C Michael Patton
C Michael Patton

C. Michael Patton is the primary contributor to the Parchment and Pen/Credo Blog. He has been in ministry for nearly twenty years as a pastor, author, speaker, and blogger. Find him on Patreon Th.M. Dallas Theological Seminary (2001), president of Credo House Ministries and Credo Courses, author of Now that I'm a Christian (Crossway, 2014) Increase My Faith (Credo House, 2011), and The Theology Program (Reclaiming the Mind Ministries, 2001-2006), host of Theology Unplugged, and primary blogger here at Parchment and Pen. But, most importantly, husband to a beautiful wife and father to four awesome children. Michael is available for speaking engagements. Join his Patreon and support his ministry

    10 replies to "Believing in God vs. Believing God"

    • Rev. J

      You are preachin’ like a Pentecostal today! 🙂
      Love ya man!

    • Jim

      To take it a step father, many will hear what Jesus said in Matthew ..”Many will say Lord, Lord …. Ans he will say, Depart from me I never knew you” Many give God a nod, and that’s just about it, or have an affection, for Him, but not according to truth, no way would they let Him in the drivers seat, He would drive them away from their love of the World.

    • Jay


      Personally, I really needed this one today.

    • Jugulum


      Good distinctions.

      Minor suggestion:
      As far as the title goes, I’m not sure you picked the best pithy nutshell for your point. I actually associate “believing in God” with the stronger sense, not the weaker sense. There’s some ambiguity in the language.

      Specifically: I’m accustomed to “believe God” describing something that might just be intellectual belief, while “believing in God” describes the additional sense of trust. (The first is “assensus” and “notitia”, and the second is “fiducia”.)

      But you’re using “believe in God” to mean intellectual acceptance of a bare minimum. That’s valid, and I can see how that’s a familiar sense of the phrase to people. But maybe for extra clarity, you could call that “believing in God’s existence”.

      Then we would have a three-part distinction: Believing in God’s existence, believing him, and truly trusting in him.

      “Personally trusting in him” might be better than “truly trusting in him”, though it’s less pithy.

    • ounbbl

      O boy, you make me confused!

      Aren’t you mixing up ‘believe in God’ and ‘believe God’?

      Or my brain got mixed up inside. Or what little Greek learned is actually a dangerous thing to trust?

    • Boz

      what is a ‘true atheist’ ?

    • markn12

      You’re right. God is calling us to do something radical. I just finished a book called Honestly, by Johnnie Moore, that asks the question “what would happen if we really lived what we say we believe? If you’re interested, here’s a link:

    • […] Michael Patton has an article on the difference between believing in God and believing God. And he draws a fitting analogy of where people place God in their lives. That’s it for now. […]

    • Anthony Wayne Hurst Sr.

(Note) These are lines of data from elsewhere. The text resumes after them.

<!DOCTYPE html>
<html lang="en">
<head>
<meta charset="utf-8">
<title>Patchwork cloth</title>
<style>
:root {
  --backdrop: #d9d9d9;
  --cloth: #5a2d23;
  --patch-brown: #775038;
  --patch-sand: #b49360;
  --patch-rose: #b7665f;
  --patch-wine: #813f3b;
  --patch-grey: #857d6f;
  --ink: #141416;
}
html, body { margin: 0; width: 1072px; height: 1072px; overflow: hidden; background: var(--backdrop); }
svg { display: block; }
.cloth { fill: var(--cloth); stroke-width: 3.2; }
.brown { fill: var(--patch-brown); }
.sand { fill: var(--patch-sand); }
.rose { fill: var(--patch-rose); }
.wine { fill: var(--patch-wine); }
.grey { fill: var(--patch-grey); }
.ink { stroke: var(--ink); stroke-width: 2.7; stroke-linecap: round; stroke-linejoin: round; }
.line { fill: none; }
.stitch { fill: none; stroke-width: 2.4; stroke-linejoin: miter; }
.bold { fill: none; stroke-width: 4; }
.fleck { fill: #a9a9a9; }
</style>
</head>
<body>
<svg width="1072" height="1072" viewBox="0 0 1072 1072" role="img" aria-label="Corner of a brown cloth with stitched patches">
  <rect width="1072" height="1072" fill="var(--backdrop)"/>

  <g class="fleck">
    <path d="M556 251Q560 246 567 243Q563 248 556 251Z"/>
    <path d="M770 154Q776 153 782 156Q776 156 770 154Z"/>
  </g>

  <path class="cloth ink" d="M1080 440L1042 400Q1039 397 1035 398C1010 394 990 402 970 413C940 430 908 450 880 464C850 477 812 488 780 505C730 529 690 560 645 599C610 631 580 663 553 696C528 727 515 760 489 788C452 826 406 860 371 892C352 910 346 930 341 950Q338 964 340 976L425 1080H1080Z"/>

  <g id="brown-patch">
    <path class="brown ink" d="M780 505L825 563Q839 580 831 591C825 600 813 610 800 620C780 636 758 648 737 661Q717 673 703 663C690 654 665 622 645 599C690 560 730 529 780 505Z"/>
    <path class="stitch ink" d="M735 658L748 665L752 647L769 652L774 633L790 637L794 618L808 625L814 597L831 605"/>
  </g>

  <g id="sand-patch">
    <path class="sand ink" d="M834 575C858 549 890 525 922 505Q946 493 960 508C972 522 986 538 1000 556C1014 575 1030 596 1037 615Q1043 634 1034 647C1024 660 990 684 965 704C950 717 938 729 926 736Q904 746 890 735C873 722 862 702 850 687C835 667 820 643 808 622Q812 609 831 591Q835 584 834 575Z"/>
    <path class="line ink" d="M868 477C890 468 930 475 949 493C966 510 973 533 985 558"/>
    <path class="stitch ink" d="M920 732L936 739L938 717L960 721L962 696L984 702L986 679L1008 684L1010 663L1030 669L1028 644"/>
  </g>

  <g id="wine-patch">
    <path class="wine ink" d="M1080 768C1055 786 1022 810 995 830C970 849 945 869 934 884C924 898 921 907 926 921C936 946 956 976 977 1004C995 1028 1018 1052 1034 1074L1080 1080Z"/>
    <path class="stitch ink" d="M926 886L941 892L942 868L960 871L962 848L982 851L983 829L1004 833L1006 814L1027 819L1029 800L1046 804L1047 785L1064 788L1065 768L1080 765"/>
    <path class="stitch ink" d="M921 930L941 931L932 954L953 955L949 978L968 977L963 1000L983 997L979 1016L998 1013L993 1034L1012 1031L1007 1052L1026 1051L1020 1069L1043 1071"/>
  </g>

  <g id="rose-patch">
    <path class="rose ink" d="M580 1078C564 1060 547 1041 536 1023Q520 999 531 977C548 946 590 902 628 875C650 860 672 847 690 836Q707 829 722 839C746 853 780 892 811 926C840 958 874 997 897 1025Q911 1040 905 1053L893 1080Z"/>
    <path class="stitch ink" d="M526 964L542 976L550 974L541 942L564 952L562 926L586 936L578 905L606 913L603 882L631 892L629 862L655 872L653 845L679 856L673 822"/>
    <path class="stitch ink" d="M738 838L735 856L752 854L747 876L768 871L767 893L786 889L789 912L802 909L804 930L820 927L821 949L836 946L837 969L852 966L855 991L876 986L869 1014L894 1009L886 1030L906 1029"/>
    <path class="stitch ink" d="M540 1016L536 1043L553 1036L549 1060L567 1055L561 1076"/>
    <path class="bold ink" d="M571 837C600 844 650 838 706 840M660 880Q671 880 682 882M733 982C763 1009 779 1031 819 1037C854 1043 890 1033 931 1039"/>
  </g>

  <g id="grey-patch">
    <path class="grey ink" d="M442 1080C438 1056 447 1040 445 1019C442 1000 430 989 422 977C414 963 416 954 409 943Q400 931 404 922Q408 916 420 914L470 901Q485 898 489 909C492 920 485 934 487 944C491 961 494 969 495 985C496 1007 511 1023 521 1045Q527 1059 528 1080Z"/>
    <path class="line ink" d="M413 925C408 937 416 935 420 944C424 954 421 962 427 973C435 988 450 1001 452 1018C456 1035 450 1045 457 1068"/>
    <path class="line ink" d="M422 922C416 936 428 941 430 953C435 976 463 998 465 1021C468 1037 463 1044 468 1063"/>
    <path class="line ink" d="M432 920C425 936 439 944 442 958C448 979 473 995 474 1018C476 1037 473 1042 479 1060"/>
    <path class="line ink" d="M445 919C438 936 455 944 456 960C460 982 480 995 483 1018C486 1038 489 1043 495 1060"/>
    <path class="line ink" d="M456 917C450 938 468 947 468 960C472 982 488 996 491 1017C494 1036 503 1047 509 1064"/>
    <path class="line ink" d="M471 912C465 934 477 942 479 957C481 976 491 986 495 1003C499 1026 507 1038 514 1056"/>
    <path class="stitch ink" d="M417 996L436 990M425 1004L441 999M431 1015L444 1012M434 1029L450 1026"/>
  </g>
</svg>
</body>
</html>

      You could not have made it more plain than you did!!! I loved the analogy of the car, and have long stood against “God is my co-pilot.” He die NOT take second place!!!

      I was refreshed this morning. God bless you!!!

Leave a Reply

Your email address will not be published.